Sadly, his candidacy wouldn't have a snowball's chance. Those who are upset over lapel pins and which church our candidates belong to would be choking on their communion wafers if they were to read anything written by this founding father. His beliefs (like most of ours) are complex. He edited the Bible (with a razor) to remove the miracles of Jesus, he called the Trinity "mere Abracadabra of the mountebanks calling themselves the priests of Jesus," and said that, "Calvinism has introduced into the Christian religion more new absurdities than its leader [Jesus] had purged it of old ones." He went on to say regarding what he called "the insanities of Calvin" that the, "strait jacket alone was their proper remedy."
Wow. Imagine the Evangelicals receiving that mailer in their postbox. And then imagine James Dobson's response.

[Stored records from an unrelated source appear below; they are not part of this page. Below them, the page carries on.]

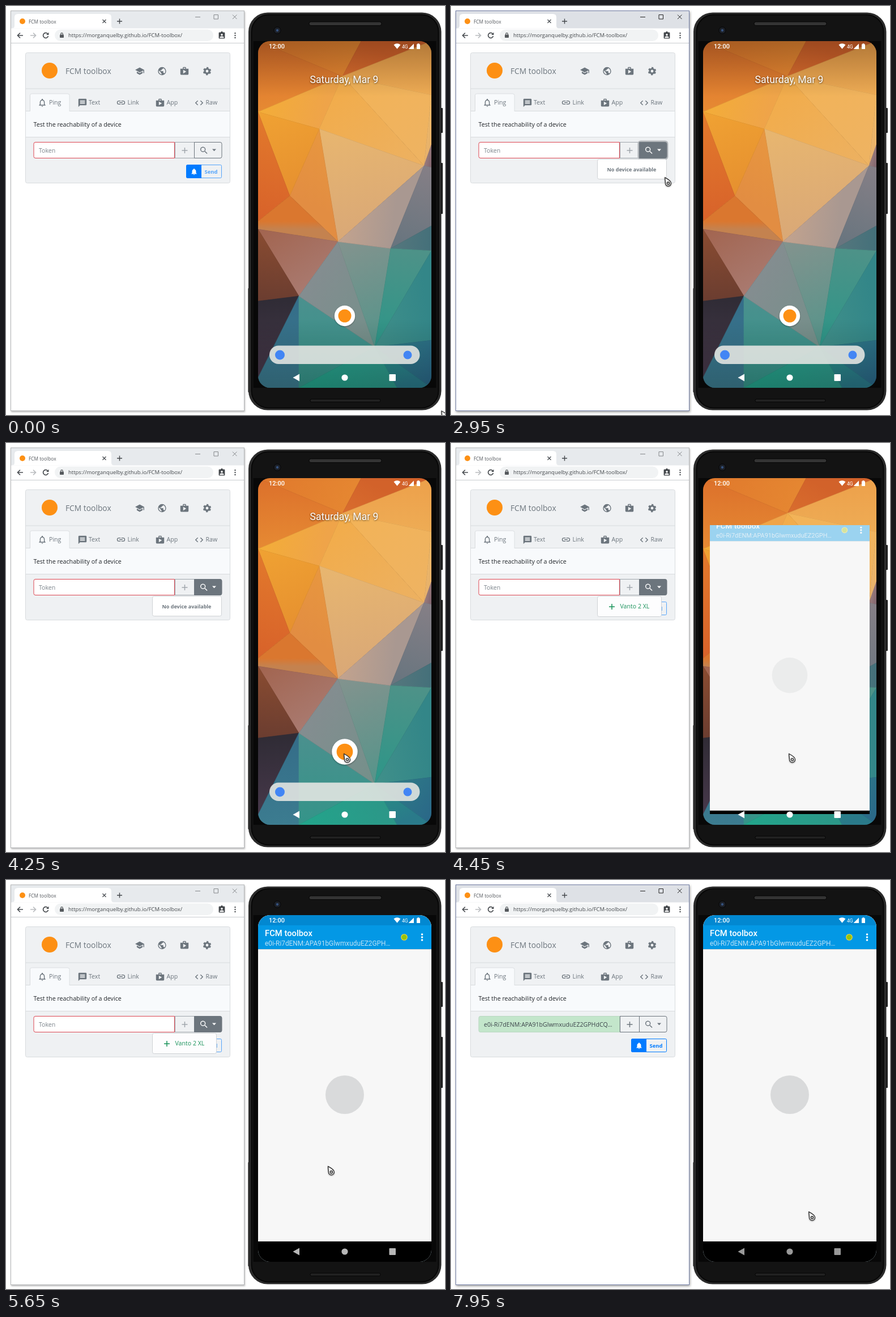
An HTML page that plays this animation: 775 by 722 pixels, repeating every 8 s.

```html
<!DOCTYPE html>
<html lang="en">
<head>
<meta charset="utf-8">
<title>FCM toolbox</title>
<style>
  html, body { margin: 0; width: 100%; height: 100%; overflow: hidden; background: #fff; }
  svg { display: block; }
  text { font: 10.6px "Open Sans", sans-serif; white-space: pre; }
  .phone text { font-family: Roboto, sans-serif; }
  #win { --edge: #b4b6b8; --bar: #e7eaed; --ctl: #85888b; filter: drop-shadow(1px 2px 1.5px #0004); }
  #win.focus { --edge: #7480a8; --bar: #dee1e6; --ctl: #222; filter: drop-shadow(1px 2px 2px #0006); }
  .line { fill: none; stroke: #4a4e52; stroke-width: 1.7; }
</style>
</head>
<body>
<script>
const LOOP = 8000;
const URL_TEXT = 'https://morganquelby.github.io/FCM-toolbox/';
const TOKEN = 'e0i-Ri7dENM:APA91bGlwmxuduEZ2GPH';
const GREY = '#6c757d', BLUE = '#007bff', ORANGE = '#fd9014', PAPER = '#f7f7f7';

// Icons on a 24 unit grid
const icons = {
  school: 'M5 13.2v4L12 21l7-3.8v-4L12 17zM12 3L1 9l11 6 9-4.9V17h2V9z',
  shop: 'M16 6V4a2 2 0 0 0-2-2h-4a2 2 0 0 0-2 2v2H2v13a2 2 0 0 0 2 2h16a2 2 0 0 0 2-2V6zm-6-2h4v2h-4zM9 18V9l7.5 4z',
  globe: 'M12 2a10 10 0 1 0 0 20 10 10 0 0 0 0-20zM4.2 10.2L9 15v1l2 2v2a8 8 0 0 1-6.8-9.8zM18 17.4L16 16h-1v-4H8v-2h3V7h2l2-2.4a8 8 0 0 1 3 12.8z',
  bell: 'M12 22a2 2 0 0 0 2-2h-4a2 2 0 0 0 2 2zm6-6v-5c0-3-1.6-5.6-4.5-6.3V4a1.5 1.5 0 0 0-3 0v.7C7.6 5.4 6 8 6 11v5l-2 2v1h16v-1z',
  bellHole: 'M16 17H8v-6c0-2.5 1.5-4.5 4-4.5s4 2 4 4.5z',
  message: 'M20 2H4a2 2 0 0 0-2 2v18l4-4h14a2 2 0 0 0 2-2V4a2 2 0 0 0-2-2zm-2 12H6v-2h12zm0-3H6V9h12zm0-3H6V6h12z',
  link: 'M3.9 12A3.1 3.1 0 0 1 7 8.9h4V7H7a5 5 0 0 0 0 10h4v-1.9H7A3.1 3.1 0 0 1 3.9 12zM8 13h8v-2H8zm9-6h-4v1.9h4a3.1 3.1 0 0 1 0 6.2h-4V17h4a5 5 0 0 0 0-10z',
  code: 'M9.4 16.6L4.8 12l4.6-4.6L8 6l-6 6 6 6zm5.2 0l4.6-4.6-4.6-4.6L16 6l6 6-6 6z',
  search: 'M15.5 14h-.8l-.3-.3a6.5 6.5 0 1 0-.7.7l.3.3v.8l5 5 1.5-1.5zm-6 0a4.5 4.5 0 1 1 0-9 4.5 4.5 0 0 1 0 9z',
  badge: 'M19 3h-4a3 3 0 0 0-6 0H5a2 2 0 0 0-2 2v14a2 2 0 0 0 2 2h14a2 2 0 0 0 2-2V5a2 2 0 0 0-2-2zm-7 4a3 3 0 1 1 0 6 3 3 0 0 1 0-6zm6 12H6v-1.5c0-4 12-4 12 0z'
};

const icon = (name, cx, cy, fill = GREY, scale = .72) =>
  `<path d="${icons[name]}" fill="${fill}" fill-rule="evenodd" transform="translate(${cx} ${cy}) scale(${scale}) translate(-12 -12)"/>`;
const text = (x, y, str, fill, size = 10.6, weight = 400, extra = '') =>
  `<text x="${x}" y="${y}" style="font-size:${size}px;font-weight:${weight};fill:${fill}" ${extra}>${str}</text>`;
const rect = (x, y, w, h, fill, extra = '') =>
  `<rect x="${x}" y="${y}" width="${w}" height="${h}" fill="${fill}" ${extra}/>`;
const circle = (cx, cy, r, fill, extra = '') =>
  `<circle cx="${cx}" cy="${cy}" r="${r}" fill="${fill}" ${extra}/>`;
const plus = (cx, cy, r, extra) =>
  `<path d="M${cx - r} ${cy}h${2 * r}M${cx} ${cy - r}v${2 * r}" fill="none" ${extra}/>`;
const dots = (x, y, gap, r, fill) => [-gap, 0, gap].map(d => circle(x, y + d, r, fill)).join('');

// Low-poly wallpaper: one letter per vertex, each facet shaded from its first to its last vertex
const vertices = { a: [445, 62], b: [627, 62], c: [751, 62], d: [594, 124], e: [751, 157], f: [445, 187],
  g: [553, 217], h: [738, 282], i: [501, 335], j: [586, 416], k: [445, 380], l: [445, 394], m: [517, 512],
  n: [445, 521], o: [445, 656], p: [517, 674], q: [651, 602], r: [679, 428], s: [751, 245], t: [751, 285],
  u: [751, 388], v: [751, 432], w: [751, 590], x: [690, 674], y: [751, 674], z: [445, 674] };
const facets = {
  abd: '#e0782c #e58631', bcd: '#d2622a #d96d2e', cde: '#eda04a #eeac55', adf: '#dc702b #e68a33',
  fdg: '#f3ad38 #efa449', deh: '#f3b357 #eeb362', dgh: '#f2ac4a #ecb162', ghj: '#e8b66f #d9a877',
  gji: '#e8973f #e28d42', fgi: '#f0a233 #e6902f', fik: '#e27a2c #d8622a', kijl: '#da772f #c4824f',
  esh: '#f0b965 #e6b06c', ljm: '#a2644f #a97a70', lmn: '#8a4c31 #6b3d30', nmo: '#302c36 #47384a',
  mozp: '#346c88 #3c7c90', mqp: '#4b908e #349489', mjq: '#848d90 #74908a', jrq: '#83938e #55948a',
  jhr: '#c3a38e #a99891', hst: '#9a7c7c #80646e', htur: '#857f86 #66747e', ruv: '#56777d #44707a',
  rvq: '#4d9288 #2c9688', qvw: '#40908a #338688', qwy: '#2f8086 #2a6688', qyx: '#269083 #2a7a8a', qxp: '#2c9788 #22a58b'
};
const wallpaper = Object.entries(facets).map(([ids, shades]) => {
  const points = [...ids].map(id => vertices[id]);
  const [[x1, y1], [x2, y2], [from, to]] = [points[0], points.at(-1), shades.split(' ')];
  return `<linearGradient id="${ids}" gradientUnits="userSpaceOnUse" x1="${x1}" y1="${y1}" x2="${x2}" y2="${y2}">
    <stop stop-color="${from}"/><stop offset="1" stop-color="${to}"/></linearGradient>
    <polygon points="${points}" fill="url(#${ids})" stroke="url(#${ids})" stroke-width=".6"/>`;
}).join('');

const browser = `
<g id="win">
  ${rect(8.5, 8.5, 412, 706, '#fff', 'stroke="var(--edge)"')}
  ${rect(9, 9, 411, 30.5, 'var(--bar)')}
  <path d="M10 39.5q5 0 5-5V20q0-6 6-6H180q6 0 6 6V34.5q0 5 5 5z" fill="#fff"/>
  ${circle(29, 27, 5, ORANGE)}
  ${text(40, 30.5, 'FCM toolbox', '#55595e', 8.3)}
  <path d="M170.5 24l6 6m0-6l-6 6" class="line" style="stroke-width:1.3"/>
  ${plus(200.5, 27, 4.5, 'stroke="#44484c" stroke-width="1.4"')}
  <path d="M334 19.5h9M367 15.5h7.5v7.5h-7.5zM400 15.5l7.5 7.5m0-7.5l-7.5 7.5" fill="none" stroke="var(--ctl)"/>
  <path d="M30 52H20.5m4.5-4.5L20.5 52l4.5 4.5" class="line"/>
  <path d="M43 52h9.5m-4.5-4.5l4.5 4.5-4.5 4.5" class="line" style="stroke:#b9bcbf"/>
  <path d="M73.5 49A4.5 4.5 0 1 0 74.5 53" class="line"/><path d="M75.5 46.5v4.5h-4.5z" fill="#4a4e52"/>
  ${rect(86, 41.5, 280, 20.5, '#f1f3f4', 'rx="10.2"')}
  ${rect(95, 50.5, 7, 5.5, '#55595d', 'rx=".8"')}
  <path d="M96.7 51v-1.6a1.8 1.8 0 0 1 3.6 0V51" class="line" style="stroke-width:1.1"/>
  ${text(110, 55.3, URL_TEXT, '#44484c', 9.5)}
  ${icon('badge', 381, 52, '#44484c', .6)}
  ${dots(404.5, 52, 4, 1.2, '#44484c')}
  ${rect(9, 65, 411, 1, '#c9cccf')}

  ${rect(34.5, 82.5, 361, 230, '#eff1f3', 'rx="3" stroke="#d8dbde"')}
  ${circle(77, 114, 14, ORANGE)}
  ${text(105, 120, 'FCM toolbox', GREY, 13.8)}
  ${icon('school', 236, 115)}${icon('globe', 275.5, 115)}${icon('shop', 315, 115)}
  ${circle(355, 115, 4, 'none', `stroke="${GREY}" stroke-width="3.2"`)}
  ${circle(355, 115, 6, 'none', `stroke="${GREY}" stroke-width="2.4" stroke-dasharray="3.14" stroke-dashoffset="4.71"`)}
  ${rect(35, 145.5, 360, 1, '#d8dbde')}
  ${rect(35, 186, 360, 45.5, '#f8fafc')}
  <path d="M35 185.5H42.5V158q0-3 3-3H109q3 0 3 3v27.5H395M35 231.5H395" fill="none" stroke="#d8dbde"/>
  <path d="M43 187V158q0-2.5 2.5-2.5H109q2.5 0 2.5 2.5V187z" fill="#f8fafc"/>
  <path d="${icons.bell + icons.bellHole}" fill="${GREY}" fill-rule="evenodd" transform="translate(55.4 162) scale(.72)"/>
  ${icon('message', 135, 171)}${icon('link', 203, 170.5)}${icon('shop', 272, 171)}${icon('code', 341, 171)}
  ${[['Ping', 76], ['Text', 146], ['Link', 214.5], ['App', 283.5], ['Raw', 352.5]].map(([s, x]) => text(x, 174, s, GREY)).join('')}
  ${text(48.5, 213, 'Test the reachability of a device', '#212529', 10.7)}

  <path id="field" d="M297.5 240.5H52q-3 0-3 3v22q0 3 3 3H297.5z"/>
  <text id="token" x="58" y="259"></text>
  <g id="add">${rect(298.5, 240.5, 34, 28, 'none', `stroke="${GREY}"`)}
    ${plus(315.5, 255, 5, `stroke="${GREY}" stroke-width="1.5"`)}</g>
  <rect id="ring" x="331" y="239" width="51" height="31" rx="4" fill="none" stroke="#b3b7bb" stroke-width="3"/>
  <path id="pick" d="M332.5 240.5H378q3 0 3 3v22q0 3-3 3H332.5z" stroke="${GREY}"/>
  <g id="pickIcon">${icon('search', 349.5, 255, 'inherit')}<path d="M364 252.5h7l-3.5 3.7z"/></g>
  <g id="send">${rect(318.5, 280.5, 62, 23, 'none', `rx="2" stroke="${BLUE}"`)}
    ${text(350.5, 296, 'Send', BLUE, 9.5, 700)}</g>
  <path d="M345 280H321q-3 0-3 3v18q0 3 3 3H345z" fill="${BLUE}"/>
  ${icon('bell', 332, 292.5, '#fff', .58)}
  <g id="empty">${rect(258.5, 270.5, 122, 35, '#fff', 'rx="3" stroke="#cfd2d5"')}
    ${text(275.5, 291.5, 'No device available', GREY, 9, 700)}</g>
  <g id="device">${rect(258.5, 270.5, 113, 36, '#fdfdfe', 'rx="3" stroke="#cfd2d5"')}
    ${plus(284, 289, 5, 'stroke="currentColor" stroke-width="1.5"')}
    ${text(298.5, 292, 'Vanto 2 XL', 'currentColor')}</g>
  <g id="status">${rect(10, 694, 226, 19.5, '#dee1e6', 'rx="2"')}${text(16, 707, URL_TEXT + '#', '#5f6368', 9.5)}</g>
</g>`;

const phone = `
<g class="phone">
  ${rect(766, 180, 5, 44, '#1a1a1a', 'rx="1"')}${rect(766, 277, 5, 90, '#1a1a1a', 'rx="1"')}
  ${rect(427.3, 498, 3, 184, '#2c2c2c', 'rx="1"')}
  ${rect(428, 11.5, 340.5, 702, '#2b2b2b', 'rx="34"')}
  ${rect(433.5, 15.5, 330, 694, '#131313', 'rx="30" stroke="#070707" stroke-width="2"')}
  ${rect(436.5, 62, 323, 612, '#080808')}
  ${rect(535, 28, 128, 6.5, '#343434', 'rx="3.2" stroke="#050505"')}
  ${rect(537, 694, 124, 5, '#222', 'rx="2.5" stroke="#050505"')}
  ${circle(479, 43, 6, '#1c2027', 'stroke="#050505"')}${circle(479, 43, 2.2, '#35507c')}
  <g clip-path="url(#screen)">
    ${wallpaper}
    ${rect(445, 62, 306, 612, 'url(#scrim)', 'id="shade"')}
    <g id="home">
      ${text(536.5, 135.5, 'Saturday, Mar 9', '#fff', 17.6, 400, 'filter="drop-shadow(0 1px 1.5px #0009)"')}
      ${rect(465, 599.5, 265.5, 32.5, '#e6e8e4', 'rx="16.2" opacity=".88"')}
      ${circle(483.5, 616, 8.5, '#4285f4')}${circle(709, 616, 7.5, '#4285f4')}
      <g id="launcher">${circle(0, 0, 18.2, '#fff', 'filter="drop-shadow(0 1px 1px #0005)"')}${circle(0, 0, 11.5, ORANGE)}</g>
    </g>
    <g id="app" clip-path="url(#window)"><g id="content">
      ${rect(445, 62, 306, 612, PAPER)}
      ${rect(445, 122, 306, 1, '#d2d4d5')}
      ${rect(445, 62, 306, 18.5, '#0288d1')}${rect(445, 80, 306, 42, '#0398e5')}
      ${text(457, 98.5, 'FCM toolbox', '#fff', 14.8, 500)}
      ${text(457, 115.5, TOKEN + '…', '#bfe2f7', 11.85)}
      ${circle(703, 101, 5.2, '#98c40c', 'stroke="#ecd23a" stroke-width="1.3"')}
      ${dots(734.5, 101, 5, 1.8, '#fff')}
      ${circle(598, 379, 34, '#d9dadb')}
      ${rect(445, 62, 306, 576, PAPER, 'id="splash"')}
      ${rect(445, 638, 306, 36, '#000')}
    </g></g>
    ${text(464, 75.3, '12:00', '#fff', 11, 500)}
    <path d="M684.5 68.5q6-4.5 12 0l-6 7.3zM711 76V75.5l9-9V76zM725 67.5h1.5v-1.3h3v1.3H731V76h-6z" fill="#fff"/>
    ${text(699, 75, '4G', '#fff', 8.5)}
    <g id="nav"><path d="M518 649.5v13l-11.5-6.5z"/>${circle(598, 656, 5.6, 'inherit')}${rect(676.5, 650, 11.5, 12, 'inherit', 'rx="1"')}</g>
  </g>
</g>`;

document.body.innerHTML = `
<svg width="775" height="722" viewBox="0 0 775 722">
  <defs>
    <clipPath id="screen"><rect x="445" y="62" width="306" height="612" rx="21"/></clipPath>
    <clipPath id="window"><rect id="frame"/></clipPath>
    <linearGradient id="scrim" x2="0" y2="1">
      <stop stop-opacity=".25"/><stop offset=".16" stop-opacity="0"/>
      <stop offset=".8" stop-opacity="0"/><stop offset="1" stop-opacity=".22"/>
    </linearGradient>
  </defs>
  ${browser}${phone}
  <g id="cursor" filter="drop-shadow(0 1px 1px #0006)">
    <path d="M.7.7C5 3 11.5 6 11.5 10.8A5 5 0 0 1 1.5 10.8C1.5 8 .7 4 .7.7z" fill="#f3f3f3" stroke="#2b2b2b" stroke-width="1.3"/>
    <circle id="eye" cx="6.5" cy="10.8" r="2.3" stroke-width="1.2"/>
  </g>
</svg>`;

const $ = id => document.getElementById(id);
const set = (id, attrs) => { for (const k in attrs) $(id).setAttribute(k, attrs[k]); };
const show = (id, on) => set(id, { opacity: +on });
const ramp = (t, from, to) => Math.min(1, Math.max(0, (t - from) / (to - from)));
const mix = (a, b, k) => a + (b - a) * k;
const rgb = (a, b, k) => `rgb(${a.map((v, i) => mix(v, b[i], k))})`;

// Cursor path: time, x, y
const path = [[0, 768, 714], [100, 790, 740], [590, 213, 740], [600, 213, 740], [1450, 367, 248], [2350, 367, 248],
  [2950, 377, 302], [3900, 596, 548], [5450, 596, 548], [5650, 568, 505], [6250, 331, 287],
  [6450, 333, 290], [7200, 333, 290], [7950, 631, 585], [8000, 634, 588]];

// Monotone cubic through the path, along one axis
function along(t, axis) {
  const slope = i => path[i] && path[i + 1] ? (path[i + 1][axis] - path[i][axis]) / (path[i + 1][0] - path[i][0]) : 0;
  const tangent = i => {
    const a = i ? slope(i - 1) : slope(i), b = slope(i);
    return a * b <= 0 ? 0 : Math.abs(a) < Math.abs(b) ? a : b;
  };
  const i = path.findIndex((p, n) => n === path.length - 2 || t < path[n + 1][0]);
  const [p, q] = [path[i], path[i + 1]], h = q[0] - p[0], u = (t - p[0]) / h, v = 1 - u;
  return p[axis] * (1 + 2 * u) * v * v + q[axis] * (3 - 2 * u) * u * u
    + h * u * v * (tangent(i) * v - tangent(i + 1) * u);
}

function drawBrowser(t) {
  const valid = ramp(t, 6780, 6950), filled = t >= 6800;
  const dark = ramp(t, 1355, 1505) * (1 - valid);
  $('win').classList.toggle('focus', t >= 1500 && t < 3950 || t >= 6650);
  set('field', { fill: rgb([255, 255, 255], [195, 230, 203], valid), stroke: rgb([220, 70, 82], [185, 216, 193], valid) });
  $('token').textContent = filled ? TOKEN + 'dCQ...' : 'Token';
  $('token').style.fill = filled ? '#3c444b' : '#7b838a';
  set('add', { opacity: mix(.6, 1, valid) });
  set('send', { opacity: mix(.65, 1, valid) });
  show('ring', t >= 1500 && t < 3950);
  set('pick', { fill: `rgba(108,117,125,${dark})` });
  set('pickIcon', { fill: rgb([108, 117, 125], [255, 255, 255], Math.max(0, dark * 1.4 - .4)) });
  show('empty', t >= 1550 && t < 4400);
  show('device', t >= 4400 && t < 6800);
  set('device', { color: t < 6150 ? '#19925a' : '#14713f' });
  set('status', { opacity: ramp(t, 6290, 6450) * (1 - ramp(t, 7250, 7400)) });
}

function drawPhone(t) {
  set('shade', { opacity: 1 - ramp(t, 4080, 4250) });
  set('home', { opacity: 1 - ramp(t, 4260, 4380) });
  const press = ramp(t, 4080, 4250);
  set('launcher', { transform: `translate(598 ${547 - 2 * press}) scale(${1 + .25 * press})` });

  const rest = 1 - ramp(t, 4280, 4800), grow = 1 - rest ** 6, rise = 1 - rest ** 4.3;
  const width = mix(45, 306, grow), top = mix(523, 62, rise), bottom = mix(568, 674, rise);
  show('app', t >= 4290);
  set('frame', { x: 598 - width / 2, y: top, width, height: bottom - top, rx: 22 * (1 - grow) ** 2 });
  set('content', { transform: `translate(598 ${(top + bottom) / 2}) scale(${width / 306}) translate(-598 -368)` });
  set('splash', { opacity: 1 - ramp(t, 4300, 4700) });
  const level = 255 - 102 * (1 - (1 - ramp(t, 5100, 6300)) ** 2);
  set('nav', { fill: `rgb(${level},${level},${level})` });
}

function drawCursor(t) {
  const x = along(t, 1), y = along(t, 2);
  const overButton = x > 332 && x < 381 && y > 240 && y < 269;
  const overLink = overButton || t >= 6150 && t < 7300;
  set('cursor', { transform: `translate(${x} ${y})` });
  set('eye', overLink ? { fill: '#8fbf3f', stroke: '#a9cf62' } : { fill: '#bbb', stroke: '#2b2b2b' });
}

function frame(now) {
  const t = now % LOOP;
  drawBrowser(t);
  drawPhone(t);
  drawCursor(t);
  requestAnimationFrame(frame);
}
frame(performance.now());
</script>
</body>
</html>
```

Yet Waldman also provides a look at a person whose reason led him to faith in Christ and God. It's fair to say that he was anti-religion and pro-God. Some of the quotes Waldman has provided suggest Jefferson was someone who may have believed in Intelligent Design. He saw what he viewed as a complex interconnectedness in the universe and viewed that as a work of Divine Providence. However, it's important to remember that throughout his life, more than any religious view he may have held, Jefferson stressed the importance of reason and study (i.e. I'm sure he'd be dead-set against those who'd like to introduce Intelligent Design in a public high school biology class and would have fought back). Take that, Ben Stein.
I find it difficult not to cheer for Thomas Jefferson as a champion of liberty, religious freedom, and rational thinking. I also find his participation in the horror of slavery contradictory to those values and depressing. That's important. It would be good to take the entire lives of our founding individuals and historical religious and philosophical figures into account as we study and judge them and their ideas. We need to hold them, their views, and the circumstances of their life and times up for study and scrutiny in order to gain a true sense of who they were as they've helped shape who we are. By the way he studied the Bible, Christianity's history, and the teachings of Jesus, I think Thomas Jefferson understood and practiced this.
It may be one of the things about him that I admire most.